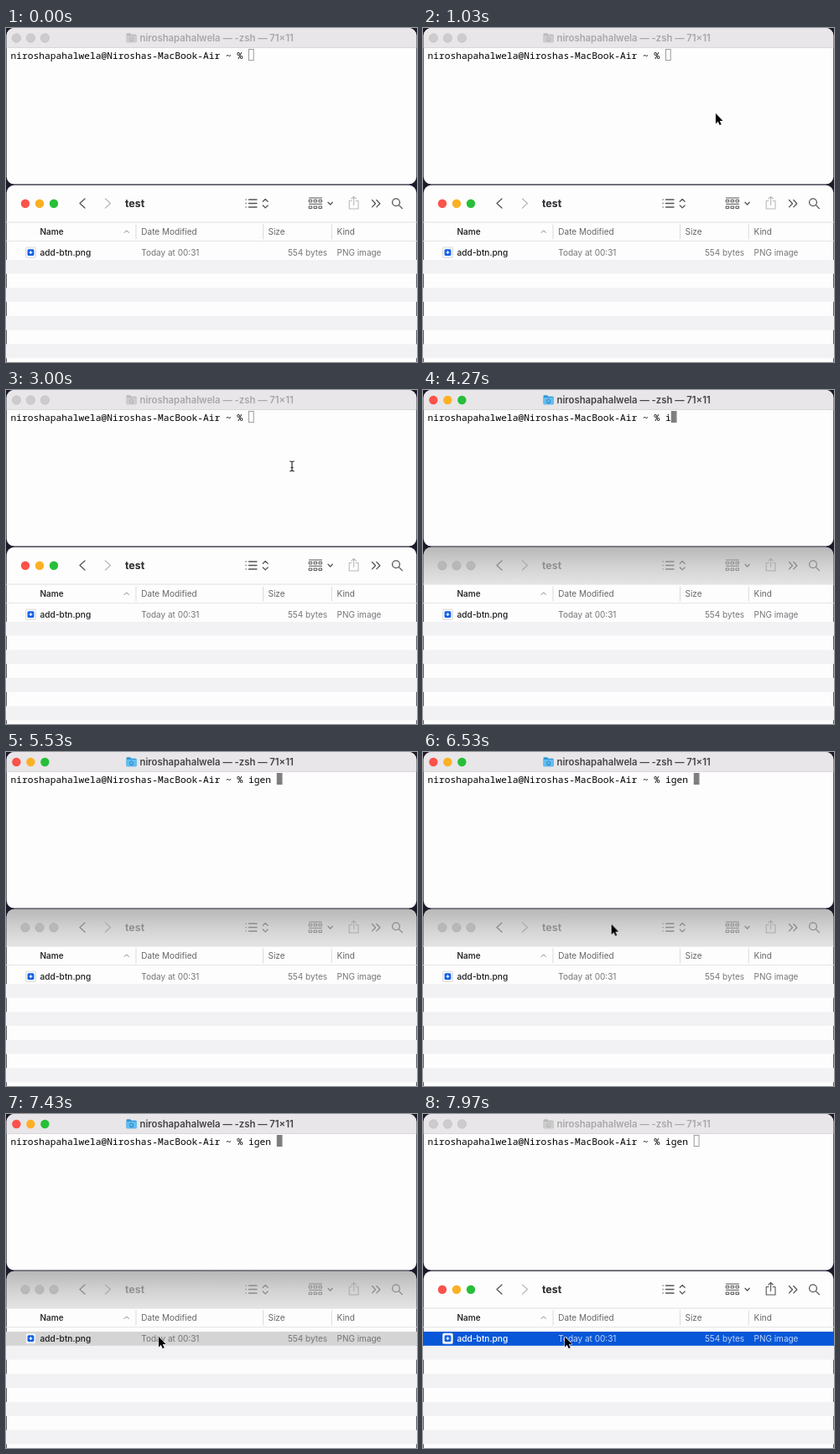
Recreate the animation shown at these times as an HTML page. Size 490 by 399 pixels, loop 8 s.

```html
<!DOCTYPE html>
<html lang="en">
<head>
<meta charset="utf-8">
<title>Terminal and file browser</title>
<style>
html, body { margin: 0; width: 100%; height: 100%; overflow: hidden; background: #1d1b2b; }
svg { display: block; width: 490px; height: 399px; }
text { font-family: Inter, Roboto, sans-serif; font-size: 10px; }
.mono { font-family: "Noto Sans Mono", "DejaVu Sans Mono", monospace; font-size: 11.25px; font-weight: 500; }
.bold { font-weight: 600; }
.line { fill: none; stroke: currentColor; stroke-width: 1.3; stroke-linecap: round; stroke-linejoin: round; }

/* every animation shares one 8 s clock with hard steps */
.term, .find, .title, .tools, .weak, .share, .caret, .grey, .blue, .name, .info, .arrow, .beam, .shown {
  animation: 8s step-end infinite;
}
.term { animation-name: term; }
.find { animation-name: find; }
.title { animation-name: title; }
.tools { animation-name: tools; }
.weak { animation-name: weak; }
.share { animation-name: share; }
.caret { animation-name: caret; }
.grey { animation-name: grey; }
.blue { animation-name: blue; }
.name { animation-name: name; }
.info { animation-name: info; }
.arrow { animation-name: arrow; }
.beam { animation-name: beam; }
.shown { animation-name: shown; }
.move { animation: move 8s linear infinite; }

@keyframes term { 0% { opacity: 0 } 40.4% { opacity: 1 } 94.6% { opacity: 0 } }
@keyframes find { 0% { opacity: 1 } 40.4% { opacity: 0 } 94.6% { opacity: 1 } }
@keyframes title { 0% { fill: #a9a7a9 } 40.4% { fill: #454345 } 94.6% { fill: #a9a7a9 } }
@keyframes tools { 0% { color: #555456 } 40.4% { color: #8c8b8c } 94.6% { color: #555456 } }
@keyframes weak { 0% { color: #b9b8ba } 40.4% { color: #adacad } 94.6% { color: #b9b8ba } }
@keyframes share { 0% { color: #b9b8ba } 40.4% { color: #adacad } 94.6% { color: #b9b8ba } 98.2% { color: #555456 } }
@keyframes caret {
  0% { transform: translateX(0) }
  52.9% { transform: translateX(6.75px) }
  55.6% { transform: translateX(13.5px) }
  57.6% { transform: translateX(20.25px) }
  60% { transform: translateX(27px) }
  63.2% { transform: translateX(33.75px) }
}
@keyframes grey { 0% { opacity: 0 } 90.6% { opacity: 1 } 94.6% { opacity: 0 } }
@keyframes blue { 0% { opacity: 0 } 94.6% { opacity: 1 } }
@keyframes name { 0% { fill: #1c1b1d } 94.6% { fill: #fff } }
@keyframes info { 0% { fill: #767577 } 94.6% { fill: #c3d6f8 } }
@keyframes arrow { 0% { opacity: 1 } 16.5% { opacity: 0 } 81% { opacity: 1 } }
@keyframes beam { 0% { opacity: 0 } 16.5% { opacity: 1 } 81% { opacity: 0 } }
@keyframes shown { 0% { opacity: 0 } 4% { opacity: 1 } 52.9% { opacity: 0 } 78% { opacity: 1 } }
@keyframes move {
  0%, 4% { transform: translate(500px, 250px); animation-timing-function: ease-out }
  10% { transform: translate(352px, 106px) }
  12.8% { transform: translate(349px, 102px) }
  22%, 78% { transform: translate(341px, 91px) }
  81.6% { transform: translate(225px, 205px); animation-timing-function: ease-out }
  87% { transform: translate(188px, 262px) }
  91.6%, 94% { transform: translate(182px, 266px) }
  99.6%, 100% { transform: translate(169px, 266px) }
}
</style>
</head>
<body>
<svg viewBox="0 0 490 399">
  <defs>
    <linearGradient id="shade" x1="0" y1="0" x2="0" y2="1">
      <stop offset="0" stop-color="#b8b7b8"/>
      <stop offset=".5" stop-color="#d2d1d2"/>
      <stop offset="1" stop-color="#e5e4e5"/>
    </linearGradient>
    <pattern id="stripes" y="276.8" width="490" height="33.6" patternUnits="userSpaceOnUse">
      <rect width="490" height="16.8" fill="#f2f1f3"/>
    </pattern>
    <clipPath id="termBox"><rect x=".7" width="488.6" height="186.6" rx="9"/></clipPath>
    <clipPath id="findBox"><rect x=".7" y="187.8" width="488.6" height="230" rx="9"/></clipPath>
    <g id="dots"><circle r="5.2"/><circle cx="17" r="5.2"/><circle cx="34" r="5.2"/></g>
    <g id="lights">
      <circle r="5.2" fill="#fb5249"/><circle cx="17" r="5.2" fill="#fbb024"/><circle cx="34" r="5.2" fill="#27bf38"/>
    </g>
    <g id="folder">
      <path d="M143.5 7.5q0-1.2 1.2-1.2h3.4l1.4 1.4h5q1.2 0 1.2 1.2v7.2q0 1.2-1.2 1.2h-9.8q-1.2 0-1.2-1.2z" fill="#3397d6"/>
      <rect x="143.5" y="9" width="12.2" height="8.3" rx="1.2" fill="#63bdf0"/>
      <path d="M147 13l2.6-2.3 2.6 2.3M148 13v2.5h3.2V13" fill="none" stroke="#267fb8" stroke-width=".9"/>
    </g>
  </defs>

  <g clip-path="url(#termBox)">
    <rect width="490" height="188" fill="#fefdfe"/>
    <rect width="490" height="23.5" fill="#e8e6e8"/>
    <rect y="23" width="490" height=".8" fill="#d5d3d5"/>
    <g class="find">
      <use href="#dots" x="12.4" y="12" fill="#cdcbcd" stroke="#bebcbe" stroke-width=".6"/>
      <use href="#folder" style="filter:grayscale(1)" opacity=".45"/>
    </g>
    <g class="term">
      <use href="#lights" x="12.4" y="12"/>
      <use href="#folder"/>
    </g>
    <text class="bold title" x="159.5" y="15.6" style="font-size:11.3px">niroshapahalwela — -zsh — 71×11</text>
    <text class="mono" x="5.5" y="36.5">niroshapahalwela@Niroshas-MacBook-Air ~ %</text>
    <text class="mono" x="289" y="36.5">igen</text>
    <g class="caret">
      <rect x="288.9" y="25" width="42" height="15" fill="#fefdfe"/>
      <rect class="find" x="289.4" y="25.4" width="5.8" height="13.2" fill="none" stroke="#929192" stroke-width=".9"/>
      <rect class="term" x="289" y="25" width="6.7" height="14" fill="#7f7e7f"/>
    </g>
  </g>

  <g clip-path="url(#findBox)">
    <rect y="187" width="490" height="212" fill="#fefdfe"/>
    <rect class="term" y="187" width="490" height="45" fill="url(#shade)"/>
    <g class="find"><use href="#lights" x="23" y="209.7"/></g>
    <g class="term"><use href="#dots" x="23" y="209.7" fill="#b9b8b9" stroke="#aaa9aa" stroke-width=".6"/></g>

    <g class="tools">
      <text class="bold" x="142" y="214" style="font-size:12.6px" fill="currentColor">test</text>
      <g class="line">
        <path d="M94 204l-6 5.5 6 5.5M384 208.3l2.6 2.7 2.6-2.7M436.5 205.5l4 4.2-4 4.2M441.8 205.5l4 4.2-4 4.2"/>
        <path d="M289.5 205h9.5M289.5 209.5h9.5M289.5 214h9.5M286 205h.1M286 209.5h.1M286 214h.1"/>
        <path d="M306.3 207.3l2.9-2.9 2.9 2.9M306.3 212l2.9 2.9 2.9-2.9"/>
        <circle cx="465" cy="208.2" r="4.4"/><path d="M468.4 211.6l4 4"/>
        <g stroke-width="1">
          <path d="M361.5 203h15M361.5 210.3h15"/>
          <path d="M361.5 205.3h3.2v2.6h-3.2zM367.4 205.3h3.2v2.6h-3.2zM373.3 205.3h3.2v2.6h-3.2zM361.5 213h3.2v2.6h-3.2zM367.4 213h3.2v2.6h-3.2zM373.3 213h3.2v2.6h-3.2z" style="stroke-width:1"/>
        </g>
      </g>
    </g>
    <path class="line weak" d="M118.5 204l6 5.5-6 5.5"/>
    <path class="line share" style="stroke-width:1.1" d="M412 206.5h-2.8v9.5h10.8v-9.5h-2.8M414.6 211.5v-10M411.9 204l2.7-2.7 2.7 2.7"/>
    <g class="find"><text class="bold" x="142" y="214" style="font-size:12.6px" fill="#353436">test</text></g>

    <rect y="231.6" width="490" height=".9" fill="#dddcde"/>
    <rect y="254.2" width="490" height=".9" fill="#e2e1e3"/>
    <path d="M155 234.5v18M306.5 234.5v18M388.3 234.5v18" stroke="#dcdbdd"/>
    <path d="M140.8 244.8l2.9-2.9 2.9 2.9" fill="none" stroke="#858486"/>
    <text class="bold" x="40.5" y="246.5" fill="#2b2a2c">Name</text>
    <g fill="#656466">
      <text x="161.3" y="246.5">Date Modified</text>
      <text x="312.5" y="246.5">Size</text>
      <text x="394.5" y="246.5">Kind</text>
    </g>

    <rect y="276.8" width="490" height="123" fill="url(#stripes)"/>
    <rect class="grey" y="260" width="490" height="16.8" fill="#d5d4d5"/>
    <rect class="blue" y="260" width="490" height="16.8" fill="#0757d8"/>
    <rect x="23.5" y="262" width="12" height="12.4" rx="1.5" fill="#f6f6f8" stroke="#d3d3d8" stroke-width=".8"/>
    <rect x="25.6" y="264.2" width="7.8" height="7.8" rx="1.5" fill="#1260e8"/>
    <path d="M29.5 266.2v3.8M27.6 268.1h3.8" stroke="#fff" stroke-width="1.1"/>
    <text class="name" x="40.5" y="271.6" style="font-weight:500;font-size:10.2px">add-btn.png</text>
    <g class="info">
      <text x="161.3" y="271.6">Today at 00:31</text>
      <text x="383" y="271.6" text-anchor="end">554 bytes</text>
      <text x="394.5" y="271.6">PNG image</text>
    </g>
  </g>

  <g class="shown"><g class="move">
    <path class="arrow" d="M0 0v12.4l2.8-2.6 1.9 4.3 2-.9-1.9-4.2h3.8z" fill="#000" stroke="#fff" stroke-width="1" paint-order="stroke"/>
    <path class="beam" d="M-2.8-6q2.4 0 2.8 1.2q.4-1.2 2.8-1.2M0-5V5M-2.8 6q2.4 0 2.8-1.2q.4 1.2 2.8 1.2M-1.5 1.8h3" fill="none" stroke="#1a191a" stroke-width="1.1"/>
  </g></g>
</svg>
</body>
</html>
```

▸ **TASK PROMPT**
Search the records above for the string "fefdfe". Report each line that has it.

▸ **WRITTEN RESPONSE**
    <rect width="490" height="188" fill="#fefdfe"/>
      <rect x="288.9" y="25" width="42" height="15" fill="#fefdfe"/>
    <rect y="187" width="490" height="212" fill="#fefdfe"/>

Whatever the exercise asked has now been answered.